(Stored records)
::::::::
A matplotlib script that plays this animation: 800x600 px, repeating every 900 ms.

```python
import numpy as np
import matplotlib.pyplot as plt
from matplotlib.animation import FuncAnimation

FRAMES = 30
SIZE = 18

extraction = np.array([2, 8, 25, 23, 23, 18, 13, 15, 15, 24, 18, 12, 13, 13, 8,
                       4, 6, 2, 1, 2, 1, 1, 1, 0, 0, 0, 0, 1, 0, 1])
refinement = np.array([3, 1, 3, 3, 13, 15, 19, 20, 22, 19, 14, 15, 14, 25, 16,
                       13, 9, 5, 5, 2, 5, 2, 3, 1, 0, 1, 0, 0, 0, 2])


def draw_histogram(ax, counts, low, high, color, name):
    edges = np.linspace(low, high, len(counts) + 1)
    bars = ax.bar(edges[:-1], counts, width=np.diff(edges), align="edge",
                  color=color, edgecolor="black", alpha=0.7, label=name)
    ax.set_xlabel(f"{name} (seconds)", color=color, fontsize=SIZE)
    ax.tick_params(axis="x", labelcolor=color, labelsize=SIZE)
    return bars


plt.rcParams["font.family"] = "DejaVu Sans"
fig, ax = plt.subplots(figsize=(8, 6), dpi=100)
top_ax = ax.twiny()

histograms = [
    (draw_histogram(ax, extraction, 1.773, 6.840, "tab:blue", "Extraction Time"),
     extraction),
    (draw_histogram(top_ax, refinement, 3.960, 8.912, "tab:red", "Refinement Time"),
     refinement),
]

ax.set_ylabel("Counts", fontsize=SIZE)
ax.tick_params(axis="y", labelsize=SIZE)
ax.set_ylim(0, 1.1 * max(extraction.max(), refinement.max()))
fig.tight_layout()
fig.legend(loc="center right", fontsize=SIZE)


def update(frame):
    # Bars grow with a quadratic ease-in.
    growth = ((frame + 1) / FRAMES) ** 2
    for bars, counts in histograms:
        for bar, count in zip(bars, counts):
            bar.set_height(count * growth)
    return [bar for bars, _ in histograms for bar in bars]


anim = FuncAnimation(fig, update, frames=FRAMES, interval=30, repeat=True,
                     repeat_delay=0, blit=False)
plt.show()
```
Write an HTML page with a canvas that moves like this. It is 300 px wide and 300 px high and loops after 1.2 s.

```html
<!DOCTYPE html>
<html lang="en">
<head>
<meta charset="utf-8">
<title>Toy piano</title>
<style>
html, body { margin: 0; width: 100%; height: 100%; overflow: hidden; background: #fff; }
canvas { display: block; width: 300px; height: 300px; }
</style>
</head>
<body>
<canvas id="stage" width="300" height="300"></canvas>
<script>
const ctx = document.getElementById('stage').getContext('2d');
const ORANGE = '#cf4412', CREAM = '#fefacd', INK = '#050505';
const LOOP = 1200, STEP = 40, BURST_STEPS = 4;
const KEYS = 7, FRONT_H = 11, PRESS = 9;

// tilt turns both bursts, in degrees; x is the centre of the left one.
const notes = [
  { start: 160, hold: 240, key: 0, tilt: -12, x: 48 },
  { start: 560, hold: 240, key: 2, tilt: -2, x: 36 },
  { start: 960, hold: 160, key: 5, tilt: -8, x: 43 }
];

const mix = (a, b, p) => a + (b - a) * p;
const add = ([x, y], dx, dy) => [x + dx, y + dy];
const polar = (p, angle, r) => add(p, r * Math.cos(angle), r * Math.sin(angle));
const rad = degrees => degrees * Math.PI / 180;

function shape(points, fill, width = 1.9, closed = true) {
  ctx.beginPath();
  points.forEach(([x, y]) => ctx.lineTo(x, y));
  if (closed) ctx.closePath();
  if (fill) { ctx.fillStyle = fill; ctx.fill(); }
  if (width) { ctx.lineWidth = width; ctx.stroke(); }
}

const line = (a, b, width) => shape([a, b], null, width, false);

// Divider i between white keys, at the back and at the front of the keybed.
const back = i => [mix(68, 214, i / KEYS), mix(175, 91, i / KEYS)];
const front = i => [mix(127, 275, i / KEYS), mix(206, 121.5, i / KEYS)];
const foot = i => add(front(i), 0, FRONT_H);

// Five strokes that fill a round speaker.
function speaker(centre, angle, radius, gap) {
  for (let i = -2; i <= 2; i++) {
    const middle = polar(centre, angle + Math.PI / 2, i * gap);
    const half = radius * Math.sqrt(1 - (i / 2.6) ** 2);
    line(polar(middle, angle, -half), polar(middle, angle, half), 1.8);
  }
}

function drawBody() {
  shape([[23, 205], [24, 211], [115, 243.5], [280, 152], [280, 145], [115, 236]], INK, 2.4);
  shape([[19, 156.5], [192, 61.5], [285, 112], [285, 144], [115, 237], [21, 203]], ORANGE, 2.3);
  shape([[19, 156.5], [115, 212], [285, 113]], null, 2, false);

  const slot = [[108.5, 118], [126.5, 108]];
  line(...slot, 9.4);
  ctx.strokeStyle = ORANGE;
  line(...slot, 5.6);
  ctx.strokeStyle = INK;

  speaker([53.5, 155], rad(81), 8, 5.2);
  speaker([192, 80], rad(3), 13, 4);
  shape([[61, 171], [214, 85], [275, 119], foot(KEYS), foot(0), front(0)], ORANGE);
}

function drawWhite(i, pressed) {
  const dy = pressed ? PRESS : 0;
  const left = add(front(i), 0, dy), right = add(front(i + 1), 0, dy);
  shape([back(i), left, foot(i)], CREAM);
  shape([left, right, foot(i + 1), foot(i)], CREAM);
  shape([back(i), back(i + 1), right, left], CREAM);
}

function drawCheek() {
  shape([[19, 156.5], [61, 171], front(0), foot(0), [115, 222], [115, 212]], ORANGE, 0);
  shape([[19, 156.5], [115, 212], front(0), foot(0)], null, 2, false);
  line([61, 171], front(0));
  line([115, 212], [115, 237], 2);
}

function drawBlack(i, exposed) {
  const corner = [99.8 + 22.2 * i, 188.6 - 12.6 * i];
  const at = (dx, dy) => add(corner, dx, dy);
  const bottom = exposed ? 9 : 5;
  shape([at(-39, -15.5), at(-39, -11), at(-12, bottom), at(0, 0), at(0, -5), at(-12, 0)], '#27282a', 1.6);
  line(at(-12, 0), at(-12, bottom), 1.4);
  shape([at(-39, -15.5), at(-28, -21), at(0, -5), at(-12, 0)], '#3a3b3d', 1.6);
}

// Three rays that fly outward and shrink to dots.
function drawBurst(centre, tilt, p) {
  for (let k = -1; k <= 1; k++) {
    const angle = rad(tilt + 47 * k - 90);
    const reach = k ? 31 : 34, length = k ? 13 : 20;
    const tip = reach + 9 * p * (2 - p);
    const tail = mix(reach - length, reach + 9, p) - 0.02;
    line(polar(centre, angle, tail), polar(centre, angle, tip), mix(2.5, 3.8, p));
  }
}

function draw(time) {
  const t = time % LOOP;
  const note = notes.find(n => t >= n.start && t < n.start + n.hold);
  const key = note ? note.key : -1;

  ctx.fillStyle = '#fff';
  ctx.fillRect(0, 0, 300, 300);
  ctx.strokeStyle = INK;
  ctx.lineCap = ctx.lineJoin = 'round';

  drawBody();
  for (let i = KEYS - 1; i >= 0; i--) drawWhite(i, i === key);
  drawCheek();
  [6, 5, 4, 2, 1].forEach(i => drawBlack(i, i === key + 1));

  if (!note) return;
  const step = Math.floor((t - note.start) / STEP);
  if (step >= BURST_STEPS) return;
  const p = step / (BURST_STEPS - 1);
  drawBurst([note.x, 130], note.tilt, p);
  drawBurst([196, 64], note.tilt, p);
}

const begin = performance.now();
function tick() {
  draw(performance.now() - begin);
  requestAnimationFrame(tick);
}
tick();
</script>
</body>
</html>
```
::::::::
-- WHAT YOU NEED TO DO --
Filtering the entries above by the word "function", copy each line that matches.

-- EXERCISE SOLUTION --
function shape(points, fill, width = 1.9, closed = true) {
function speaker(centre, angle, radius, gap) {
function drawBody() {
function drawWhite(i, pressed) {
function drawCheek() {
function drawBlack(i, exposed) {
function drawBurst(centre, tilt, p) {
function draw(time) {
function tick() {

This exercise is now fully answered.